Rudyard Kipling’s poem, “If”, brandishes Kipling’s own bold definition of manhood. The poem is a powerful and strident call upon the human soul. Men and women have been stirred by it’s uncompromising standard.
Through history many Britons were inspired by Kipling’s clarion call to unswerving manhood. It is suggested that the poem, written in the early 1900’s, was inspired by Kipling’s friendship with such men as Sir Cecil Rhodes (after whom Rhodesia was named), Lord Milner and Dr Jameson.
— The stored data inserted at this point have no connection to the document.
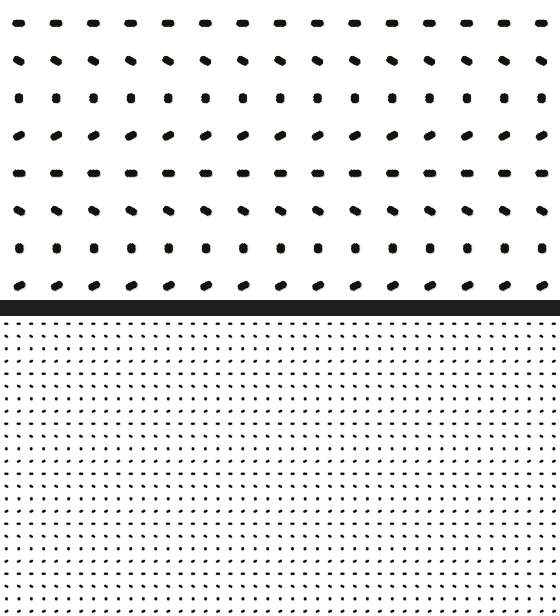
Top: one tile. Bottom: repeated 3 by 3.
Give the GLSL for this pattern, as a Shadertoy shader.

```glsl
mat2 rotation(float angle) {
    float c = cos(angle), s = sin(angle);
    return mat2(c, -s, s, c);
}

float roundedBox(vec2 p, vec2 halfSize, float radius) {
    vec2 q = abs(p) - halfSize + radius;
    return length(max(q, 0.0)) + min(max(q.x, q.y), 0.0) - radius;
}

// Pill with a slightly ragged outline
float pill(vec2 p, float angle, vec2 halfSize, float row) {
    float around = atan(p.y, p.x);
    float ragged = 0.004 * sin(9.0 * around + row * 2.1) + 0.003 * sin(17.0 * around - row);
    return roundedBox(rotation(angle) * p, halfSize, 0.09) + ragged;
}

void mainImage(out vec4 fragColor, in vec2 fragCoord) {
    // 15 x 8 cells, rows counted from the top
    vec2 grid = fragCoord / iResolution.xy * vec2(15.0, 8.0);
    float row = 7.0 - floor(grid.y);
    float lower = step(4.0, row);
    vec2 p = fract(grid) - vec2(0.5 + 0.003 * row, 0.38);
    float pixel = 8.0 / iResolution.y;

    // The pose cycles every four rows
    int pose = int(mod(row, 4.0));
    float angle = float[4](0.0, -0.5, 1.57, 0.48)[pose];
    vec2 halfSize = vec2[4](vec2(0.170, 0.094), vec2(0.158, 0.098),
                            vec2(0.130, 0.110), vec2(0.162, 0.096))[pose];

    // Thin grey shadow, stronger in the lower rows
    vec3 color = vec3(1.0);
    vec2 shadowShift = vec2(0.012, -0.014) * (0.7 + 0.6 * lower);
    float shadow = pill(p - shadowShift, angle, halfSize, row);
    color = mix(color, vec3(0.62, 0.62, 0.61),
                (0.55 + 0.35 * lower) * smoothstep(pixel, -pixel, shadow));

    // Dark body with faint mottling
    float body = pill(p, angle, halfSize, row);
    float mottle = sin(p.x * 71.0 + 2.0 * sin(p.y * 53.0 + row)) * sin(p.y * 83.0 + row * 1.7);
    vec3 ink = vec3(0.08, 0.07, 0.04) + vec3(0.025, 0.026, 0.018) * mottle;
    color = mix(color, ink, smoothstep(0.6 * pixel, -0.6 * pixel, body));

    fragColor = vec4(color, 1.0);
}
```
Derek Prince’s father, a military man himself, drew from the poem to inspire his young son to the stoic qualities Kipling defined.
So, let me remind you of this poem and encourage you to consider its implications for a true definition of manhood. You might like to compare Kipling’s vision of manhood with the testimony of Job, in Job 29:1-25.
“If” by: Rudyard Kipling
If you can keep your head when all about you
Are losing theirs and blaming it on you;
If you can trust yourself when all men doubt you,
But make allowance for their doubting too;
If you can wait and not be tired by waiting,
Or, being lied about, don’t deal in lies,
Or, being hated, don’t give way to hating,
And yet don’t look too good, nor talk too wise;
If you can dream — and not make dreams your master;
If you can think — and not make thoughts your aim;
If you can meet with triumph and disaster
And treat those two imposters just the same;
If you can bear to hear the truth you’ve spoken
Twisted by knaves to make a trap for fools,
Or watch the things you gave your life to broken,
And stoop and build ’em up with wornout tools;
If you can make one heap of all your winnings
And risk it on one turn of pitch-and-toss,
And lose, and start again at your beginnings
And never breath a word about your loss;
If you can force your heart and nerve and sinew
To serve your turn long after they are gone,
And so hold on when there is nothing in you
Except the Will which says to them: “Hold on”;
If you can talk with crowds and keep your virtue,
Or walk with kings — nor lose the common touch;
If neither foes nor loving friends can hurt you;
If all men count with you, but none too much;
If you can fill the unforgiving minute
With sixty seconds’ worth of distance run —
Yours is the Earth and everything that’s in it,
And — which is more — you’ll be a Man my son!
Note how Kipling celebrates self-discipline here.
Mastery of the human soul gains Kipling’s adulation, where self-control is his abiding principle prize.
Yet a greater mastery transcends this worthy call.
It is not to master, but to be mastered.
Not to harness all, but to yield even more.
Not to hold oneself, but to lose oneself.
Not to excel all others, but to excel in love for others as Christ loves you.
Yes, be master of your realm.
Hold the reins in calm and meek command.
But hold them not for yourself or human purpose, but for the prize of yieldedness alone.
Hold yourself, as a servant holds his tongue and steadies his hand.
Hold yourself as a surgeon presses past duress to save the mangled life at ebb before him.
Master who and what you are, not for your father, your station or your nation – but for the one who is Master of all.
Stand before Him, without fear or shame.
Stand before Him, whether He smile or rebuke.
Stand before Him, unwavering.
So eternity is yours, and, what’s more my son, you will be a Man!
So here is “If continued” …. by Chris Field
If you can stand before the eternal throne
Unflinching in the face of God’s command
And occupy that space as if your own
And there before his searching gaze still stand;
If you can stay your heart from fear or shame
And yield yourself before His awesome will
Unflinching in the fire of holy flame
Determined to be faithful still;
If you can master self not for your own
And stay yourself – thus on the altar stay
And hold yourself for yieldedness alone
If you can live under His sceptre’s sway;
If you can find yourself, yourself to lose
Excelling in your love, as is God’s plan;
If giving all to Him is what you choose,
Eternity is yours and you’re a Man!